The City of Dayton is pursuing legal action to recover costs associated with protecting its drinking water from PFOS contamination.
Mayor Nan Whaley announced the City of Dayton has filed a lawsuit in federal court naming defendants 3M Company, Buckeye Fire Equipment Company, Chemguard, Inc., Tyco Fire Products L.P., and National Foam, Inc. These companies manufactured, marketed and sold a firefighting foam product that contained PFOS chemicals.
The City of Dayton has undertaken the costs of making sure that these chemicals do not further endanger the public water supply. The lawsuit seeks to recover damages for treatment and removal of these contaminants from the public drinking water.
PFOS and related chemicals are toxic and non-biodegradable and move easily through soil and groundwater. They can pose serious risks to human health and safety.
The City of Dayton believes that concerns about PFOS contamination were caused and created by these companies' products and that they have been aware for more than 40 years that the chemicals were toxic but chose to place profits over human health.
Despite the manufacturers' knowledge of potential harm, these products were used for decades for firefighting and fire training by civilian and military airports, fire departments--including the City of Dayton--and in industrial facilities, including some throughout Dayton. These products were only used by the City of Dayton because the City was unaware of the serious risk posed.
The City has and will continue to spend funds to protect the water supply and to modify infrastructure to ensure that water remains clean and safe. Ratepayers should not be responsible for cleaning up the contamination caused by these companies' products.

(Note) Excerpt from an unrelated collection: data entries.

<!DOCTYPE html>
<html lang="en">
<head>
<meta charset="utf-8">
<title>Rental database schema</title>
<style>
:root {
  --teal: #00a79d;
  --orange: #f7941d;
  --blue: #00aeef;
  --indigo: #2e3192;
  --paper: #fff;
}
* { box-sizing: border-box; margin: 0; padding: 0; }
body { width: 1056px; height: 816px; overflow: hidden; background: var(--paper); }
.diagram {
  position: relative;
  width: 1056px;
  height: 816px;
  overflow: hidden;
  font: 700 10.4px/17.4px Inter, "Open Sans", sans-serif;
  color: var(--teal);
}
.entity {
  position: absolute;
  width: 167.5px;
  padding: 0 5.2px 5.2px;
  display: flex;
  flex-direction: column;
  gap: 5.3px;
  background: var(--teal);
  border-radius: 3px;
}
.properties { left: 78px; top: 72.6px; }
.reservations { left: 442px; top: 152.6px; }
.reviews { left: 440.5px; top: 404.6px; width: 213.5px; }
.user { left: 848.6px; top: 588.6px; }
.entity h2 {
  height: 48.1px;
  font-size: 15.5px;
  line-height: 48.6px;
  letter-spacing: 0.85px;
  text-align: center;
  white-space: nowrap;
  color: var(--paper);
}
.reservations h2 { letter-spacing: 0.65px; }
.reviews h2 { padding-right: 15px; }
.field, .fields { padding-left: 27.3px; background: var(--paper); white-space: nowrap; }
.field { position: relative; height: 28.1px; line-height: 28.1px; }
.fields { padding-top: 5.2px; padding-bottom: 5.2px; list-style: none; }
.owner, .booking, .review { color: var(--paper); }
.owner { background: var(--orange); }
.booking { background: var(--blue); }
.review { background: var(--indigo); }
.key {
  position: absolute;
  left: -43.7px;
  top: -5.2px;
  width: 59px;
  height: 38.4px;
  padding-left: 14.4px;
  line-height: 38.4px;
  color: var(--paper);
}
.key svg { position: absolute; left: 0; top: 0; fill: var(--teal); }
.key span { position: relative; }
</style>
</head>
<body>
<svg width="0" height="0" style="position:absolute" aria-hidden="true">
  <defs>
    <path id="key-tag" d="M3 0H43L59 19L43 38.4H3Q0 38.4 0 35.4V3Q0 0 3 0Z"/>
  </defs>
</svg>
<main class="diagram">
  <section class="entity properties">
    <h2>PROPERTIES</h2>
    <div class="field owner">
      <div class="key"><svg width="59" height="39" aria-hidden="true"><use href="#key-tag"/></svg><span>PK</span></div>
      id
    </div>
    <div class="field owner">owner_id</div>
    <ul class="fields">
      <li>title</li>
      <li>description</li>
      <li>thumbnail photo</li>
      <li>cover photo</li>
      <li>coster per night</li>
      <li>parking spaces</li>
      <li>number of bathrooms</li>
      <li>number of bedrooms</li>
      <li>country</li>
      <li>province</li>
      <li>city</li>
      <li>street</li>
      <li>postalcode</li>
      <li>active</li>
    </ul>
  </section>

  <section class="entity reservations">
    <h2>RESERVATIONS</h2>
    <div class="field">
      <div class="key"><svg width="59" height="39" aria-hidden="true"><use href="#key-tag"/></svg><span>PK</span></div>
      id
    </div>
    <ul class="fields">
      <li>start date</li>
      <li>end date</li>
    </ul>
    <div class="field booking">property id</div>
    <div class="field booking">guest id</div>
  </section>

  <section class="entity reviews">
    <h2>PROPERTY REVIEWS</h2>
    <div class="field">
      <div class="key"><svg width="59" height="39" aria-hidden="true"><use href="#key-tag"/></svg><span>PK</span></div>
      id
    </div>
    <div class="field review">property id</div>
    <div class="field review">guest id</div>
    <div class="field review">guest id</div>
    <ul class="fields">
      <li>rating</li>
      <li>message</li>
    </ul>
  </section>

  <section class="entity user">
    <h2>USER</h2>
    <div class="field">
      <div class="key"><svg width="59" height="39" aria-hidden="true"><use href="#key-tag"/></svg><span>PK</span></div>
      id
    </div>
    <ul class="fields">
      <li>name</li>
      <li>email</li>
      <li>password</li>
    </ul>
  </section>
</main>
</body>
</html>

Dayton's water is and will continue to be safe. The City of Dayton remains vigilant in protecting the water supply and will continue to work closely with Wright-Patterson Air Force Base and the Ohio EPA to make sure that the City is doing everything possible to ensure the community continues to have access to clean, safe water. A key part of this vigilance is holding those who created the hazard responsible.